▸ TASK PROMPT: An exact copy of the listing is what is needed; please output it in full.

▸ ENTRIES SHOWN:
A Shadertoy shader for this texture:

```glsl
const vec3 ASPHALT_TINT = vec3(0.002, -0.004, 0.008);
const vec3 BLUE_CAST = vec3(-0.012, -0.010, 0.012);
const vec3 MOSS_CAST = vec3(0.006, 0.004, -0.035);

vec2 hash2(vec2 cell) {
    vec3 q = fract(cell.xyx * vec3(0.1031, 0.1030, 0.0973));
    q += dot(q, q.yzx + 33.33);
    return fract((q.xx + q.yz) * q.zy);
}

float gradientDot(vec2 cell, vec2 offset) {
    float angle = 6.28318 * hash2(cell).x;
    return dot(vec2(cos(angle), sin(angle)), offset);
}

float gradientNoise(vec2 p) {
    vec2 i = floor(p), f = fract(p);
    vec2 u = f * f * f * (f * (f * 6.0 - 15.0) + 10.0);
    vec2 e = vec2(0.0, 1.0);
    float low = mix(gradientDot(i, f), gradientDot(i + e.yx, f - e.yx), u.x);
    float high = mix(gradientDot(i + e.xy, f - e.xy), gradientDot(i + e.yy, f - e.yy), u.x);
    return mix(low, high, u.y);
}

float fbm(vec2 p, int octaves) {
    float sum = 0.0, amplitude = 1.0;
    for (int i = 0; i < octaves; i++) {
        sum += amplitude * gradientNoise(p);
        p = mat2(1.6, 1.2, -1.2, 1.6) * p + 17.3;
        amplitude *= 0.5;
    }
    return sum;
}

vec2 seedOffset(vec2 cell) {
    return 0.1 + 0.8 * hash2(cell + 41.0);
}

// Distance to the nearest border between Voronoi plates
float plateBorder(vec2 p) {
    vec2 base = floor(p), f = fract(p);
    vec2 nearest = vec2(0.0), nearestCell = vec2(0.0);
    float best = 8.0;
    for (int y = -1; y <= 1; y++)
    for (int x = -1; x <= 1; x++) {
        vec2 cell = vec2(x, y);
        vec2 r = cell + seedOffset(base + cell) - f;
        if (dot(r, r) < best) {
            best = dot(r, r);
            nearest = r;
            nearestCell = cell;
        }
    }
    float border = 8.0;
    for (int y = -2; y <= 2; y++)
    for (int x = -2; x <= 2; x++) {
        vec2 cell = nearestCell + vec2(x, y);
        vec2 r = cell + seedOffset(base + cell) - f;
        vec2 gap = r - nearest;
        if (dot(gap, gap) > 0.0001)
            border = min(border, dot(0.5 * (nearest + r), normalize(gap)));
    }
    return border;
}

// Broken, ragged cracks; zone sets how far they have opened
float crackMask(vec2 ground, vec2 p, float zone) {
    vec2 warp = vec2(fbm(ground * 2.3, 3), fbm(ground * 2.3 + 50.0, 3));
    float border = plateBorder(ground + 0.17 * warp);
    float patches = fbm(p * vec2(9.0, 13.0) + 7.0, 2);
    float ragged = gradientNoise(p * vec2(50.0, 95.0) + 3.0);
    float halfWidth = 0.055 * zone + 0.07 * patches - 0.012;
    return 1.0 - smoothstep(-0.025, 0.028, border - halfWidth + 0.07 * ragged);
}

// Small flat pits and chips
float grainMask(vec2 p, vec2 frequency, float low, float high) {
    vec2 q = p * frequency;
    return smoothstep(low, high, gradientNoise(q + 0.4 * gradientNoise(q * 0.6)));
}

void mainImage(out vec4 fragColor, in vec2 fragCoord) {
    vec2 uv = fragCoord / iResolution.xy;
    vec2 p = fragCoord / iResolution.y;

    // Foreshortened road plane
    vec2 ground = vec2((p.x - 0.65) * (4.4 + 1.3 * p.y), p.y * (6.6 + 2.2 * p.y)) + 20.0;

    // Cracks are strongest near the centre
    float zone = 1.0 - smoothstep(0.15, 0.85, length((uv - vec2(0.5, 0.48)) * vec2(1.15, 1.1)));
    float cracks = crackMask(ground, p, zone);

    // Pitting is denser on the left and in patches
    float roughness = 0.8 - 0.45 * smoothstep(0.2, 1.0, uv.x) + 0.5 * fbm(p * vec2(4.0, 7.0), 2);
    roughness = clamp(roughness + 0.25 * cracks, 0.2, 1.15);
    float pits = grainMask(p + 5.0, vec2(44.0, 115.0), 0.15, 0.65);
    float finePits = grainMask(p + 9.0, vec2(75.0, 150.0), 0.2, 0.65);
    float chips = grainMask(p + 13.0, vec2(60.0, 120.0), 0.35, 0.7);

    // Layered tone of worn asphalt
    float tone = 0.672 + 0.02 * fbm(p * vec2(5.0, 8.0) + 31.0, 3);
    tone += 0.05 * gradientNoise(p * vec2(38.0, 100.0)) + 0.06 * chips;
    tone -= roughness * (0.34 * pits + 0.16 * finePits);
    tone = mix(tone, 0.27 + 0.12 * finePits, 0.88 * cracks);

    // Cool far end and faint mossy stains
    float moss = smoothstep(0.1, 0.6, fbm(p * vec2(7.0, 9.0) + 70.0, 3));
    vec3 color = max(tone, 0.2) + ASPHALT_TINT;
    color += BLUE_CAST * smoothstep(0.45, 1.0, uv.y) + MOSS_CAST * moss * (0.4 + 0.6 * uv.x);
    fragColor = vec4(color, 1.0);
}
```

▸ SOLUTION:
A Shadertoy shader for this texture:

```glsl
const vec3 ASPHALT_TINT = vec3(0.002, -0.004, 0.008);
const vec3 BLUE_CAST = vec3(-0.012, -0.010, 0.012);
const vec3 MOSS_CAST = vec3(0.006, 0.004, -0.035);

vec2 hash2(vec2 cell) {
    vec3 q = fract(cell.xyx * vec3(0.1031, 0.1030, 0.0973));
    q += dot(q, q.yzx + 33.33);
    return fract((q.xx + q.yz) * q.zy);
}

float gradientDot(vec2 cell, vec2 offset) {
    float angle = 6.28318 * hash2(cell).x;
    return dot(vec2(cos(angle), sin(angle)), offset);
}

float gradientNoise(vec2 p) {
    vec2 i = floor(p), f = fract(p);
    vec2 u = f * f * f * (f * (f * 6.0 - 15.0) + 10.0);
    vec2 e = vec2(0.0, 1.0);
    float low = mix(gradientDot(i, f), gradientDot(i + e.yx, f - e.yx), u.x);
    float high = mix(gradientDot(i + e.xy, f - e.xy), gradientDot(i + e.yy, f - e.yy), u.x);
    return mix(low, high, u.y);
}

float fbm(vec2 p, int octaves) {
    float sum = 0.0, amplitude = 1.0;
    for (int i = 0; i < octaves; i++) {
        sum += amplitude * gradientNoise(p);
        p = mat2(1.6, 1.2, -1.2, 1.6) * p + 17.3;
        amplitude *= 0.5;
    }
    return sum;
}

vec2 seedOffset(vec2 cell) {
    return 0.1 + 0.8 * hash2(cell + 41.0);
}

// Distance to the nearest border between Voronoi plates
float plateBorder(vec2 p) {
    vec2 base = floor(p), f = fract(p);
    vec2 nearest = vec2(0.0), nearestCell = vec2(0.0);
    float best = 8.0;
    for (int y = -1; y <= 1; y++)
    for (int x = -1; x <= 1; x++) {
        vec2 cell = vec2(x, y);
        vec2 r = cell + seedOffset(base + cell) - f;
        if (dot(r, r) < best) {
            best = dot(r, r);
            nearest = r;
            nearestCell = cell;
        }
    }
    float border = 8.0;
    for (int y = -2; y <= 2; y++)
    for (int x = -2; x <= 2; x++) {
        vec2 cell = nearestCell + vec2(x, y);
        vec2 r = cell + seedOffset(base + cell) - f;
        vec2 gap = r - nearest;
        if (dot(gap, gap) > 0.0001)
            border = min(border, dot(0.5 * (nearest + r), normalize(gap)));
    }
    return border;
}

// Broken, ragged cracks; zone sets how far they have opened
float crackMask(vec2 ground, vec2 p, float zone) {
    vec2 warp = vec2(fbm(ground * 2.3, 3), fbm(ground * 2.3 + 50.0, 3));
    float border = plateBorder(ground + 0.17 * warp);
    float patches = fbm(p * vec2(9.0, 13.0) + 7.0, 2);
    float ragged = gradientNoise(p * vec2(50.0, 95.0) + 3.0);
    float halfWidth = 0.055 * zone + 0.07 * patches - 0.012;
    return 1.0 - smoothstep(-0.025, 0.028, border - halfWidth + 0.07 * ragged);
}

// Small flat pits and chips
float grainMask(vec2 p, vec2 frequency, float low, float high) {
    vec2 q = p * frequency;
    return smoothstep(low, high, gradientNoise(q + 0.4 * gradientNoise(q * 0.6)));
}

void mainImage(out vec4 fragColor, in vec2 fragCoord) {
    vec2 uv = fragCoord / iResolution.xy;
    vec2 p = fragCoord / iResolution.y;

    // Foreshortened road plane
    vec2 ground = vec2((p.x - 0.65) * (4.4 + 1.3 * p.y), p.y * (6.6 + 2.2 * p.y)) + 20.0;

    // Cracks are strongest near the centre
    float zone = 1.0 - smoothstep(0.15, 0.85, length((uv - vec2(0.5, 0.48)) * vec2(1.15, 1.1)));
    float cracks = crackMask(ground, p, zone);

    // Pitting is denser on the left and in patches
    float roughness = 0.8 - 0.45 * smoothstep(0.2, 1.0, uv.x) + 0.5 * fbm(p * vec2(4.0, 7.0), 2);
    roughness = clamp(roughness + 0.25 * cracks, 0.2, 1.15);
    float pits = grainMask(p + 5.0, vec2(44.0, 115.0), 0.15, 0.65);
    float finePits = grainMask(p + 9.0, vec2(75.0, 150.0), 0.2, 0.65);
    float chips = grainMask(p + 13.0, vec2(60.0, 120.0), 0.35, 0.7);

    // Layered tone of worn asphalt
    float tone = 0.672 + 0.02 * fbm(p * vec2(5.0, 8.0) + 31.0, 3);
    tone += 0.05 * gradientNoise(p * vec2(38.0, 100.0)) + 0.06 * chips;
    tone -= roughness * (0.34 * pits + 0.16 * finePits);
    tone = mix(tone, 0.27 + 0.12 * finePits, 0.88 * cracks);

    // Cool far end and faint mossy stains
    float moss = smoothstep(0.1, 0.6, fbm(p * vec2(7.0, 9.0) + 70.0, 3));
    vec3 color = max(tone, 0.2) + ASPHALT_TINT;
    color += BLUE_CAST * smoothstep(0.45, 1.0, uv.y) + MOSS_CAST * moss * (0.4 + 0.6 * uv.x);
    fragColor = vec4(color, 1.0);
}
```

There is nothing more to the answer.